Let’s be honest: who doesn’t use Rate My Professors?
Okay, there are a few individuals who wouldn’t use RMP for a variety of reasons, but I can tell you that all of my friends have consulted the Web site extensively when selecting their classes.
I too have fallen prey to the easy-to-use Web site, which features over one million professors from 6,000 schools. Every semester before I register for courses, I pop onto the site and research every professor and read many reviews from anonymous students. At the end of the semester, I do my best to write my own reviews while university-wide evaluations are administered.
The advantages and disadvantages of the Web site are clear, both of which stem from the fact that submissions are anonymous; just like Wikipedia, credibility suffers when someone named hotchic9843 writes, “Mr. So-and-So was an awesome prof, take him, easy A!!!!1” I feel safe when reviewing poor professors behind a nickname; blame my paranoia, but I could never openly criticize one of my professors over the Internet without the aid of a pseudonym. I mean no disrespect, but I know professors are people too.
The ratings I’ve read have been accurate, though; I’ve never attended a course with a prof that was given countless happy faces on the site, yet was instead a horrible grader and homework-monger. Vice versa, I knew what I was getting into when I took a class with a prof rated “:|”, or so-so. But I do typically stay away from professors with those morose blue sad face ratings.
But I don’t strictly rely on the site; I also go by word-of-mouth. Think of it like SparkNotes: you don’t just read SparkNotes when you have trouble with a novel, you read SparkNotes as you read the book. If you just read SparkNotes, you’re losing out on the specifics.

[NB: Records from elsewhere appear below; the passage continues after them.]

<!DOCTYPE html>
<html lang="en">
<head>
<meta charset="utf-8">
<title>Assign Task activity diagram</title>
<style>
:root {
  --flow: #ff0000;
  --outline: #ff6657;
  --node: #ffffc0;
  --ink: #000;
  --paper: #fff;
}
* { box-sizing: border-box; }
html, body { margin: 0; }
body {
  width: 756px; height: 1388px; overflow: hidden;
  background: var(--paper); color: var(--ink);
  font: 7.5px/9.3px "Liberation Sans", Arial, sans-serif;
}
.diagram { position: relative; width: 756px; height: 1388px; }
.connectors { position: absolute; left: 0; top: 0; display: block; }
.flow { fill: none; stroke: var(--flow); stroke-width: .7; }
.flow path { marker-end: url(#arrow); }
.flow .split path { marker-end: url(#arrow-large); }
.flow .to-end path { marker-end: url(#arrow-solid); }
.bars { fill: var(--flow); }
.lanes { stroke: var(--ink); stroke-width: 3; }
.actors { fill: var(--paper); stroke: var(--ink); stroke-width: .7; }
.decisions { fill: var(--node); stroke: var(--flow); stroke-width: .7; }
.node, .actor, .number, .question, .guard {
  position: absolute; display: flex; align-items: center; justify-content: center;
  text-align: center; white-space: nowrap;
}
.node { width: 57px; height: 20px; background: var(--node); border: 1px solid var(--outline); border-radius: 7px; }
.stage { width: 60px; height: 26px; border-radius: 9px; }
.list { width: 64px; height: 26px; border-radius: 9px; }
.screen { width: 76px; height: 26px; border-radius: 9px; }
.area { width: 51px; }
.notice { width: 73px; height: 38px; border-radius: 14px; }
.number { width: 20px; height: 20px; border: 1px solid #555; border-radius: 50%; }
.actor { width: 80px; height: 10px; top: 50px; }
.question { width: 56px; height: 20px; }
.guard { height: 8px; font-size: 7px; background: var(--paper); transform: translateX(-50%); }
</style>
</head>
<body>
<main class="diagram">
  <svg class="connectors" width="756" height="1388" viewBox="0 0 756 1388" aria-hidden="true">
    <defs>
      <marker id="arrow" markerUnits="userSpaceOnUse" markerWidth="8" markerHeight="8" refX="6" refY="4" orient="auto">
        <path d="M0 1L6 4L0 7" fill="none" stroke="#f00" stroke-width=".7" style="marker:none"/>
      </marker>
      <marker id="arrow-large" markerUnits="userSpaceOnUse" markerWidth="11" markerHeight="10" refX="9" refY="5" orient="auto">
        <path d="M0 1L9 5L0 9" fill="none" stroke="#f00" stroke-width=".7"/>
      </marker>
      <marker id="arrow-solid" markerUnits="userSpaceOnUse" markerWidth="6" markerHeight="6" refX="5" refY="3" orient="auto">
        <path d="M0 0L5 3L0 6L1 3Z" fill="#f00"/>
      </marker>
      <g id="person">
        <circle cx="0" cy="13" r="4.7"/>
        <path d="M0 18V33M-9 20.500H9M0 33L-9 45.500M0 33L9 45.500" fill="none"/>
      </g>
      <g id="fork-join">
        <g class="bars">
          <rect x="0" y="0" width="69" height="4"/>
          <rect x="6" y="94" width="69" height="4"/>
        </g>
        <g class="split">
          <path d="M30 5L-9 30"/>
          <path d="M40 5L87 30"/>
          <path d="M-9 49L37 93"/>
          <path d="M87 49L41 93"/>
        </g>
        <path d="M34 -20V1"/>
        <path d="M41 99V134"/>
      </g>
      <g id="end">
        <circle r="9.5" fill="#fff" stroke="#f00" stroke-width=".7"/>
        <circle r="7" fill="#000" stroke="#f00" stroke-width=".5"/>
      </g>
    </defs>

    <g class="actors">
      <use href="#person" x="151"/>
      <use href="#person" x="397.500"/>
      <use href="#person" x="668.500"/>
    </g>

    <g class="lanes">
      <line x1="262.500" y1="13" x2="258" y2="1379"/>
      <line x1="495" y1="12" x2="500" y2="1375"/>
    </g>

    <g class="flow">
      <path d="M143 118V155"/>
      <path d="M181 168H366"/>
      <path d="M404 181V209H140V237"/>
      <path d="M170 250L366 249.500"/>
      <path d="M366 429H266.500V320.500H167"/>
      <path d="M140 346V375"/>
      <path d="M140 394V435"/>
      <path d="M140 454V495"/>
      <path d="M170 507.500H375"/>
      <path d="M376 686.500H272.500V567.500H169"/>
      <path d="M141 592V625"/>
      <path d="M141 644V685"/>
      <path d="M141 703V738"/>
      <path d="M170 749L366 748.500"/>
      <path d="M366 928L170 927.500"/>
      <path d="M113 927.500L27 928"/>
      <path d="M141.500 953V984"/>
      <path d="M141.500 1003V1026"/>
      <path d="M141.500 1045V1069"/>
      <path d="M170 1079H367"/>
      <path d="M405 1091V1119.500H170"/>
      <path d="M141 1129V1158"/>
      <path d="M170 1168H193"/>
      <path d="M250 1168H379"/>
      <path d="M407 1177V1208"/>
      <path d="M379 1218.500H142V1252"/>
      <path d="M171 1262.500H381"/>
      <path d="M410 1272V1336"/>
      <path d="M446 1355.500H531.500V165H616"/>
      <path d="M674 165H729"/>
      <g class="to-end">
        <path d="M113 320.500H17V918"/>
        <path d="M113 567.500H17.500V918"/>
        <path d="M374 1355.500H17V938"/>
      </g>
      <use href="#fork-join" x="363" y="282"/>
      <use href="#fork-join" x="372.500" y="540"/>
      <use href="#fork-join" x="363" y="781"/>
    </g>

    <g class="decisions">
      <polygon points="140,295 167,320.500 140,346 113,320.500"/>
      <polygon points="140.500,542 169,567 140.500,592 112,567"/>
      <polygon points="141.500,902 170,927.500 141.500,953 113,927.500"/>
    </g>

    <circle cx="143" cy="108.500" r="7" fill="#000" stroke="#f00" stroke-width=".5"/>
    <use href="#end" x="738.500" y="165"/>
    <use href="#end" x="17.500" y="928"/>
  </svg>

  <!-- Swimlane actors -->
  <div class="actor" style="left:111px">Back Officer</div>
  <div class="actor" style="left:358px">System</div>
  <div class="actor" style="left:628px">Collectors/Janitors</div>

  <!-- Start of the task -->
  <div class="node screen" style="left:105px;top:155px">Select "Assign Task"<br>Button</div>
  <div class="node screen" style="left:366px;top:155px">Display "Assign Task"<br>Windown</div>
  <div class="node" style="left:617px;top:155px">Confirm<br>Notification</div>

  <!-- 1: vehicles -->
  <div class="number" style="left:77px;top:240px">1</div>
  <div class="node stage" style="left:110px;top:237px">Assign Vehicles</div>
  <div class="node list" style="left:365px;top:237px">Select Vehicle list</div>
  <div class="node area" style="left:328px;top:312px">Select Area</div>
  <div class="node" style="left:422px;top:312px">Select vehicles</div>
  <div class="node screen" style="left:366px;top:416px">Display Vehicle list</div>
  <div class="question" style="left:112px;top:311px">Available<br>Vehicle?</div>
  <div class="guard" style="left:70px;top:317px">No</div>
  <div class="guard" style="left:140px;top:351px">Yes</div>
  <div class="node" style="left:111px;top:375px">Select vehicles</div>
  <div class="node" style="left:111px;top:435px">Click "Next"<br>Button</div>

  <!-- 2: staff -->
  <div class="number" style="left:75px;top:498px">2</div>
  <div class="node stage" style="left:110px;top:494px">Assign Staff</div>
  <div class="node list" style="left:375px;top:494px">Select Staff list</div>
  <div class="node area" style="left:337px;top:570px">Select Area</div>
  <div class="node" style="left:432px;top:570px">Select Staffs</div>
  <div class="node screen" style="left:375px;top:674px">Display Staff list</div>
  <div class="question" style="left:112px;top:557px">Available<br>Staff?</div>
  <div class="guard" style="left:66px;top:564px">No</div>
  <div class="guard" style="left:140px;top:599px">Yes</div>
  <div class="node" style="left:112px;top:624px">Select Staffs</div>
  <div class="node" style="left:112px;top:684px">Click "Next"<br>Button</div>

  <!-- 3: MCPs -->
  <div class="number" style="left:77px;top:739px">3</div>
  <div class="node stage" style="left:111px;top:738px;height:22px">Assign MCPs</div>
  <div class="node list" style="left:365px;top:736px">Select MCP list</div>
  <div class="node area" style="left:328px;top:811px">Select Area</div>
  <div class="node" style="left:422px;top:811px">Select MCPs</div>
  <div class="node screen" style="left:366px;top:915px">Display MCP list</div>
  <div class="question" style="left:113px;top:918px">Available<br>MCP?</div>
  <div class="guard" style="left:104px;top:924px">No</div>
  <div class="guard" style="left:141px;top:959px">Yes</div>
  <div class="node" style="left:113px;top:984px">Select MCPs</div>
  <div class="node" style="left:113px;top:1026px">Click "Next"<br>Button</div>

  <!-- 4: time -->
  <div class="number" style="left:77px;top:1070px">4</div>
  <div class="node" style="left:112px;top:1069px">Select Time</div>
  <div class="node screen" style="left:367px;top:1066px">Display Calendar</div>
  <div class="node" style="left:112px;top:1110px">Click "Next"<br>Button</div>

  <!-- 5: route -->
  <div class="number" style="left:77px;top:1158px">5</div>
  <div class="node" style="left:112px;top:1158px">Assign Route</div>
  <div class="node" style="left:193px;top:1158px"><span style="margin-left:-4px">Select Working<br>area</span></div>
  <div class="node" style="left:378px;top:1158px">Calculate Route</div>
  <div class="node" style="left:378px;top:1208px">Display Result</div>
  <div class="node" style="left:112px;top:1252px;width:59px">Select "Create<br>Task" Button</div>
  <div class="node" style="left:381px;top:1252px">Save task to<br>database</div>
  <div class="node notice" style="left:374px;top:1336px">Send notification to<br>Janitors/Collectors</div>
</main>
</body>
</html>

Friends tell me their professor’s mannerisms, whether or not they’re passionate about their subject – they’re more telling of their personalities compared to the site.
Besides, “Mrs. XYZ is a huge b****” doesn’t help me much.